TASK DIRECTIONS ::
Report each line of the entries below that includes "across".

Stored entries ::
──────────

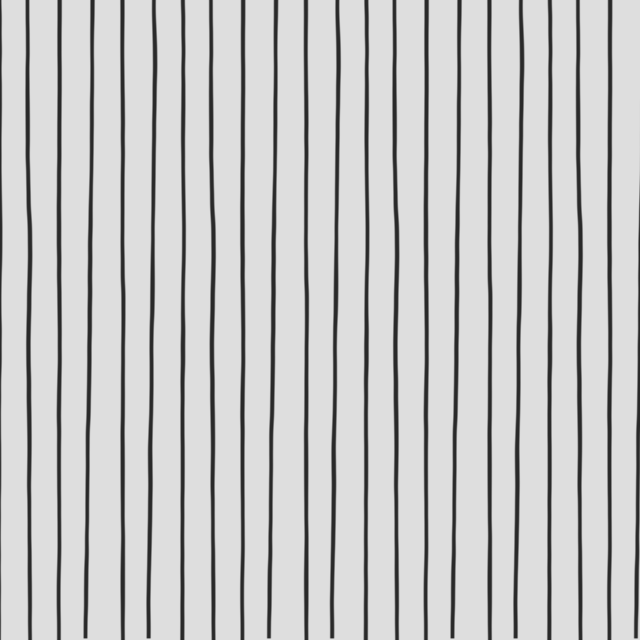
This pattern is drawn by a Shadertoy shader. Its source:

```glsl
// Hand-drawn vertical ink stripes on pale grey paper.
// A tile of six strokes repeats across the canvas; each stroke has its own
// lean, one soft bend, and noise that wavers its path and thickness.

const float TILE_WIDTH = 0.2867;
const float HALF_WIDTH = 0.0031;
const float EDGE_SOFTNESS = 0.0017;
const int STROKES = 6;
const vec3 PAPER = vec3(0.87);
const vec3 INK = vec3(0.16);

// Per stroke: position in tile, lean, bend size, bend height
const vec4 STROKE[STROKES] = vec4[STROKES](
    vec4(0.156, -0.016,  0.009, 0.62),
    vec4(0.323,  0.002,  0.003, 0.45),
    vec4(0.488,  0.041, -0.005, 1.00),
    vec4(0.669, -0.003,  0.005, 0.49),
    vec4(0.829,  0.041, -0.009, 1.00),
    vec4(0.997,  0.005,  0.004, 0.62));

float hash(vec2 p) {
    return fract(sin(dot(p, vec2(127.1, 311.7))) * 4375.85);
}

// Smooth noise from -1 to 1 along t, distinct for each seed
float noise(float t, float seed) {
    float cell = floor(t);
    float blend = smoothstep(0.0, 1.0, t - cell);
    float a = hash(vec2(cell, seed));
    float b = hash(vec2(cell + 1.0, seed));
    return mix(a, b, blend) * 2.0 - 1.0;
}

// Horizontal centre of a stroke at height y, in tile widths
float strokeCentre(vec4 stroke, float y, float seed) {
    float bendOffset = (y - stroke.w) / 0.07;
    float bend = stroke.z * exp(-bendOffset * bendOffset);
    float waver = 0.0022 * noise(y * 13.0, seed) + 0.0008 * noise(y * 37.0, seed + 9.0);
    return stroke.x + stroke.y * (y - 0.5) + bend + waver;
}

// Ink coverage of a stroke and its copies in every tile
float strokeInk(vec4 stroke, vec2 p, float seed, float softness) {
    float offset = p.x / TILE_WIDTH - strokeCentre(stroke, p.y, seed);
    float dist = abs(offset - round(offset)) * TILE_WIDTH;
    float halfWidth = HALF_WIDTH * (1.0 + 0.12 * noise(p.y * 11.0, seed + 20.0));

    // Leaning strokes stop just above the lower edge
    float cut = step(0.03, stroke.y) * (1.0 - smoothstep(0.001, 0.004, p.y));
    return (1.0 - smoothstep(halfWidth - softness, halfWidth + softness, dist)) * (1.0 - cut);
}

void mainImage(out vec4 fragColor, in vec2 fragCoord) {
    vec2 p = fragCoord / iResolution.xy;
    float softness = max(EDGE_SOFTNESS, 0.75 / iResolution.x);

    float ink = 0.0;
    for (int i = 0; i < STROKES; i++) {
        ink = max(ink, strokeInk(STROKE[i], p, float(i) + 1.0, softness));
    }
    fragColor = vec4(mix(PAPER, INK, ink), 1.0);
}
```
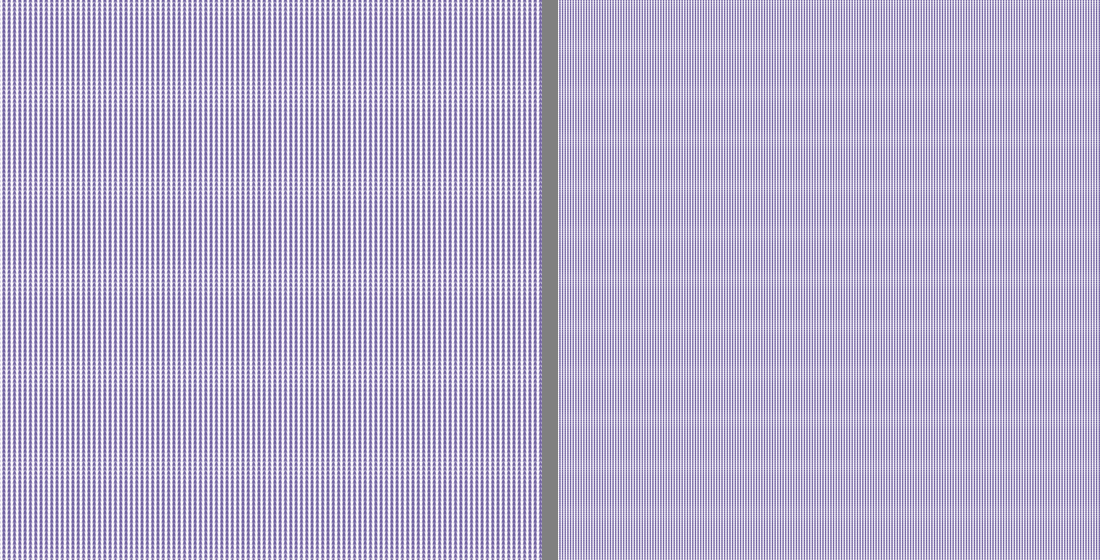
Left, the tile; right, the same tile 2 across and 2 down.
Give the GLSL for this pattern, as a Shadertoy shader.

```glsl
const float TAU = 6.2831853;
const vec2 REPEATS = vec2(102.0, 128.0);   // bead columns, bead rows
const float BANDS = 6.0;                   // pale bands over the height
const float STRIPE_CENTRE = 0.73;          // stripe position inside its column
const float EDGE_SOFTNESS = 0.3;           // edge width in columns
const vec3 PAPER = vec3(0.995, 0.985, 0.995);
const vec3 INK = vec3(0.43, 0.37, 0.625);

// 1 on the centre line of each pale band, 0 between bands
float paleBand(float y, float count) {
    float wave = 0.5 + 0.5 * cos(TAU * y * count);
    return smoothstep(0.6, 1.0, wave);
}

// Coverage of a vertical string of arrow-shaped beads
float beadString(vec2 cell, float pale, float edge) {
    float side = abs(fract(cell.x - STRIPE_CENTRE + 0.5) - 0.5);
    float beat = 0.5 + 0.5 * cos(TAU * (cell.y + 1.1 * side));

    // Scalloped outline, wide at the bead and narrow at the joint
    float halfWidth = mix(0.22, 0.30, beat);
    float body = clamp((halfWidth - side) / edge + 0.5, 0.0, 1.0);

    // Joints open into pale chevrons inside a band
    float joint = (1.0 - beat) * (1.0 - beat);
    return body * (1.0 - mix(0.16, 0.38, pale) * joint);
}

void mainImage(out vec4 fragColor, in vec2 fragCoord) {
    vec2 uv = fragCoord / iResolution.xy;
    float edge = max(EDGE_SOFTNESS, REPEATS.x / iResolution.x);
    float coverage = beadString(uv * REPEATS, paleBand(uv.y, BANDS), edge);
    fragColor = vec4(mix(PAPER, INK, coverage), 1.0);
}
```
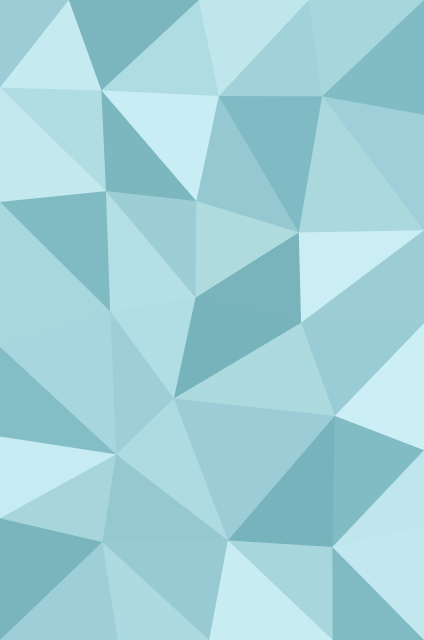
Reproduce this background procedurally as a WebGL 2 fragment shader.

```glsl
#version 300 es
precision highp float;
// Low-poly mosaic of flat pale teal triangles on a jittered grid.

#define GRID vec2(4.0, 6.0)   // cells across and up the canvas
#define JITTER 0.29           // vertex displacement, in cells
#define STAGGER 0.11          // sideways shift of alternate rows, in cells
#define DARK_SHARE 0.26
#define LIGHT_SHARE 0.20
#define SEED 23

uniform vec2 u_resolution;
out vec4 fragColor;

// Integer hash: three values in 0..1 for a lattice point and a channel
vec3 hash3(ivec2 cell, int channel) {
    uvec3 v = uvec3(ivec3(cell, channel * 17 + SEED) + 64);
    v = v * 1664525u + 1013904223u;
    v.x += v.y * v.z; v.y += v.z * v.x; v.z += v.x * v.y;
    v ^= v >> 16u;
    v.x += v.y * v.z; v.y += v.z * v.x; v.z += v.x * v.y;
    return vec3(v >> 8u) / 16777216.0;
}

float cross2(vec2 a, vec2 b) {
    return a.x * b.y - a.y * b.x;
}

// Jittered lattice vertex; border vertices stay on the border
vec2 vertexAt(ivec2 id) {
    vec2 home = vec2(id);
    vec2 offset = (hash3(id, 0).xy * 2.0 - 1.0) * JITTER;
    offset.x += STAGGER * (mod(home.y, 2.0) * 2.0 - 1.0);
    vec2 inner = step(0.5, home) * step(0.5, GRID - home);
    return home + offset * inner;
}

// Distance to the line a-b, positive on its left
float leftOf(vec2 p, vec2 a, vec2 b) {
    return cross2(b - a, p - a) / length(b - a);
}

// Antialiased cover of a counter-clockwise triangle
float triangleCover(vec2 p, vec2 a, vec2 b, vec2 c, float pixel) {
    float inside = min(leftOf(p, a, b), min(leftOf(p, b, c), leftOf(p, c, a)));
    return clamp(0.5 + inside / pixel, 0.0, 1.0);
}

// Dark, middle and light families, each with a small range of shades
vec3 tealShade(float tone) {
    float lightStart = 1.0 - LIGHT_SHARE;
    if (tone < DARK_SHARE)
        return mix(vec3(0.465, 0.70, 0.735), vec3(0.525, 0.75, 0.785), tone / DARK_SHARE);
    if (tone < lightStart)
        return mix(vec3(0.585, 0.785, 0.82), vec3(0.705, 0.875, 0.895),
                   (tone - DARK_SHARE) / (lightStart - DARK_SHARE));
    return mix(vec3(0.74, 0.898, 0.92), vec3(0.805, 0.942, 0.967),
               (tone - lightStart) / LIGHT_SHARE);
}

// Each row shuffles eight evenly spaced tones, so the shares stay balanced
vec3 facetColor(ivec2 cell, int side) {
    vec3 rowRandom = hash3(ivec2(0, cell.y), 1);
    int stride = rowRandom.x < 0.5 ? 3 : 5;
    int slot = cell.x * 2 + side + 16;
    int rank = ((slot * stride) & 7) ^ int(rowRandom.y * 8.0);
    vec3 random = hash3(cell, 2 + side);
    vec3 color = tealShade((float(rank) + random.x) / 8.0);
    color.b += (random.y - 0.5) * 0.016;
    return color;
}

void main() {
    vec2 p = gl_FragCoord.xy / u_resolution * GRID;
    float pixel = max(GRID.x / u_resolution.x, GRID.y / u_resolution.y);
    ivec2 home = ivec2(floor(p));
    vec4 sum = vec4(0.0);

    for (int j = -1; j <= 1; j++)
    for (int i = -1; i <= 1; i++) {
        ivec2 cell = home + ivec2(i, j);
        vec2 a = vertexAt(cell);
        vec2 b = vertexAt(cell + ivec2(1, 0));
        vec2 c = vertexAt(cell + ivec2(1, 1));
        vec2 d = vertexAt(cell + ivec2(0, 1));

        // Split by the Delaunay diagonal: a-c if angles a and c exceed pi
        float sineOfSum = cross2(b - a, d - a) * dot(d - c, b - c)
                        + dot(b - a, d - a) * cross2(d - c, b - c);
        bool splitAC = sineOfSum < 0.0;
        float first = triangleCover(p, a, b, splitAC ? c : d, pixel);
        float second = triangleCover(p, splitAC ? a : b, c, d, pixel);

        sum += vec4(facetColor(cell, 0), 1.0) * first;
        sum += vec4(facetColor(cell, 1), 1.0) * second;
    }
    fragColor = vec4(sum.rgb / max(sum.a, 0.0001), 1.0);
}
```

──────────

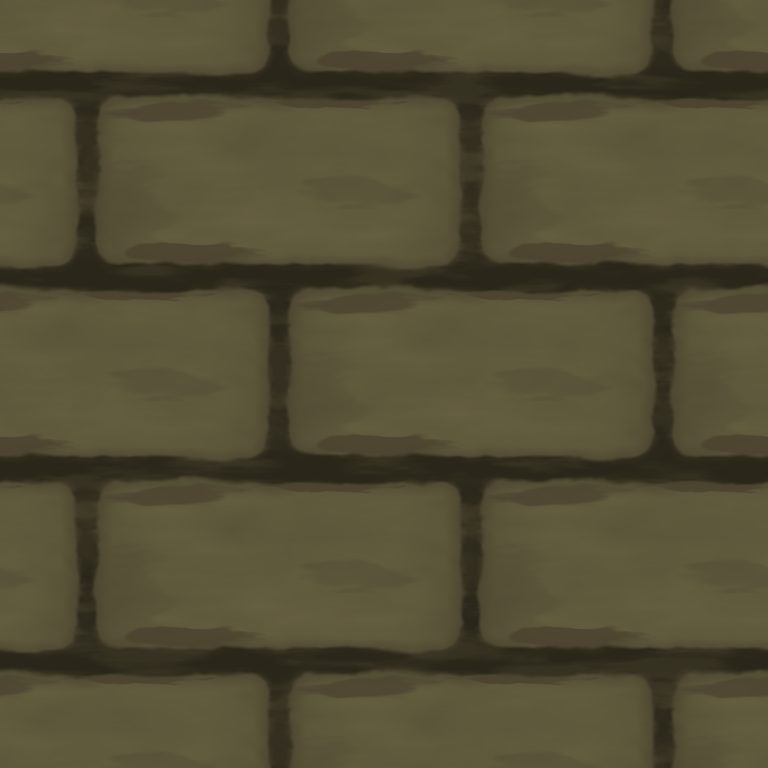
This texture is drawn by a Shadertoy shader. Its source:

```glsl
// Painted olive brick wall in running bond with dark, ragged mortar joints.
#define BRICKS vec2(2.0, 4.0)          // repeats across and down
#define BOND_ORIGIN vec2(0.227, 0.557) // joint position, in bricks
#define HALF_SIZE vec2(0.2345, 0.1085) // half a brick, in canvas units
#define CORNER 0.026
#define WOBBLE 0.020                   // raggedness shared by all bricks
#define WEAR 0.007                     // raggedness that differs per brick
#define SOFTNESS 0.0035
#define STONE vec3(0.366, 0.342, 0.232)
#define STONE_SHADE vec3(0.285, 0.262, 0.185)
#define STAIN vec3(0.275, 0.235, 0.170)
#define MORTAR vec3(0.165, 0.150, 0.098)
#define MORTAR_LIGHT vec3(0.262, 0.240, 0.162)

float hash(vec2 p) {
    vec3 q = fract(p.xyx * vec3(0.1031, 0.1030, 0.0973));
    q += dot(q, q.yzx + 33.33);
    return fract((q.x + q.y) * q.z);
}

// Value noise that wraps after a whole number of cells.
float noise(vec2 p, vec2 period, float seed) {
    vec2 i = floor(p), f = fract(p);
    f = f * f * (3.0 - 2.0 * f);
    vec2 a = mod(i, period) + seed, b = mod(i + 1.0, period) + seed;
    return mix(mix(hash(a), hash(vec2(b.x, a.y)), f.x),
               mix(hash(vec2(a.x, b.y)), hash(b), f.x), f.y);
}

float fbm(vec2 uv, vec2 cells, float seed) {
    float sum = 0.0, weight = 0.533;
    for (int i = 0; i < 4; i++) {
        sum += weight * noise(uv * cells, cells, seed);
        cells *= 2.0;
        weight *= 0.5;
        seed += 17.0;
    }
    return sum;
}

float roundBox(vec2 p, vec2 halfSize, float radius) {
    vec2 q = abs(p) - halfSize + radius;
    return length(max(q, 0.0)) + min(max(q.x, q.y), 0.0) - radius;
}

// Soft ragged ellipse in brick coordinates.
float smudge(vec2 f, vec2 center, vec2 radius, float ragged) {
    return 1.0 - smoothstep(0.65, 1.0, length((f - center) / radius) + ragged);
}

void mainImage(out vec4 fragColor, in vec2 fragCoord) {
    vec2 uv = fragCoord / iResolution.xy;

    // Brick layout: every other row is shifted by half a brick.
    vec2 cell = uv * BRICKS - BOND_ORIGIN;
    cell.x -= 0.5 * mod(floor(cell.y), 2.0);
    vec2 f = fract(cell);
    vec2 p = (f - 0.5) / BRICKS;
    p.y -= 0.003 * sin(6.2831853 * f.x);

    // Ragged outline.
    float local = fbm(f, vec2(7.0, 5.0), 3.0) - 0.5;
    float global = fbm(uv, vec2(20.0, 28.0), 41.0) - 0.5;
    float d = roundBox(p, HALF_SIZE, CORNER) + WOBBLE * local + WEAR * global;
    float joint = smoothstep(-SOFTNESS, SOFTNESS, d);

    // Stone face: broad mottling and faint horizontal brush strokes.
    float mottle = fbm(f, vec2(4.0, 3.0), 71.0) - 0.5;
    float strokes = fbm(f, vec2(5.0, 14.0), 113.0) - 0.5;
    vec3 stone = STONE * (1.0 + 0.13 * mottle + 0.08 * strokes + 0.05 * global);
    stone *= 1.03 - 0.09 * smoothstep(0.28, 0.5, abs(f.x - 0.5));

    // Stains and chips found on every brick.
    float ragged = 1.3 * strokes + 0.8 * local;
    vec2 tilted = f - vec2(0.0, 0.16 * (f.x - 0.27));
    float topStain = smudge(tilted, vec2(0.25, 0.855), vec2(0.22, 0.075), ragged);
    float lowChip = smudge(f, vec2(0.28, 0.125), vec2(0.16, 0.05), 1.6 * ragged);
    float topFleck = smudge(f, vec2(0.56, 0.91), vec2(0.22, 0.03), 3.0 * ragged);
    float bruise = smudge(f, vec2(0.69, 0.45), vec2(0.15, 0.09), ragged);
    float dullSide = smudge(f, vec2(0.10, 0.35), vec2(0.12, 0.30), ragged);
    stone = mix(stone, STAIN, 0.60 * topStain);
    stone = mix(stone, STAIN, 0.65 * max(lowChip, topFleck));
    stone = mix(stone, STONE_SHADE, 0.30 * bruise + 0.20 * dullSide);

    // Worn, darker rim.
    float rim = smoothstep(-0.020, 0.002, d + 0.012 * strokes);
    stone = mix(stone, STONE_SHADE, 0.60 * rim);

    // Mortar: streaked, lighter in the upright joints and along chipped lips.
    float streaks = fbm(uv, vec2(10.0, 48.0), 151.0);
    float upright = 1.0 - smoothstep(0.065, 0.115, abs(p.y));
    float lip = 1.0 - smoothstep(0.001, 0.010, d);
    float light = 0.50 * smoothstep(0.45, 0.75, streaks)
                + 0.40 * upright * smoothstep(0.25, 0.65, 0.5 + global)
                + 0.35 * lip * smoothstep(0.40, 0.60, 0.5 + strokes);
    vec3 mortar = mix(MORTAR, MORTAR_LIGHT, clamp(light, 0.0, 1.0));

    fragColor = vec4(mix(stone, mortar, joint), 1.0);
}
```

──────────

SOLUTION TO THE EXERCISE ::
// A tile of six strokes repeats across the canvas; each stroke has its own
Left, the tile; right, the same tile 2 across and 2 down.
#define GRID vec2(4.0, 6.0)   // cells across and up the canvas
#define BRICKS vec2(2.0, 4.0)          // repeats across and down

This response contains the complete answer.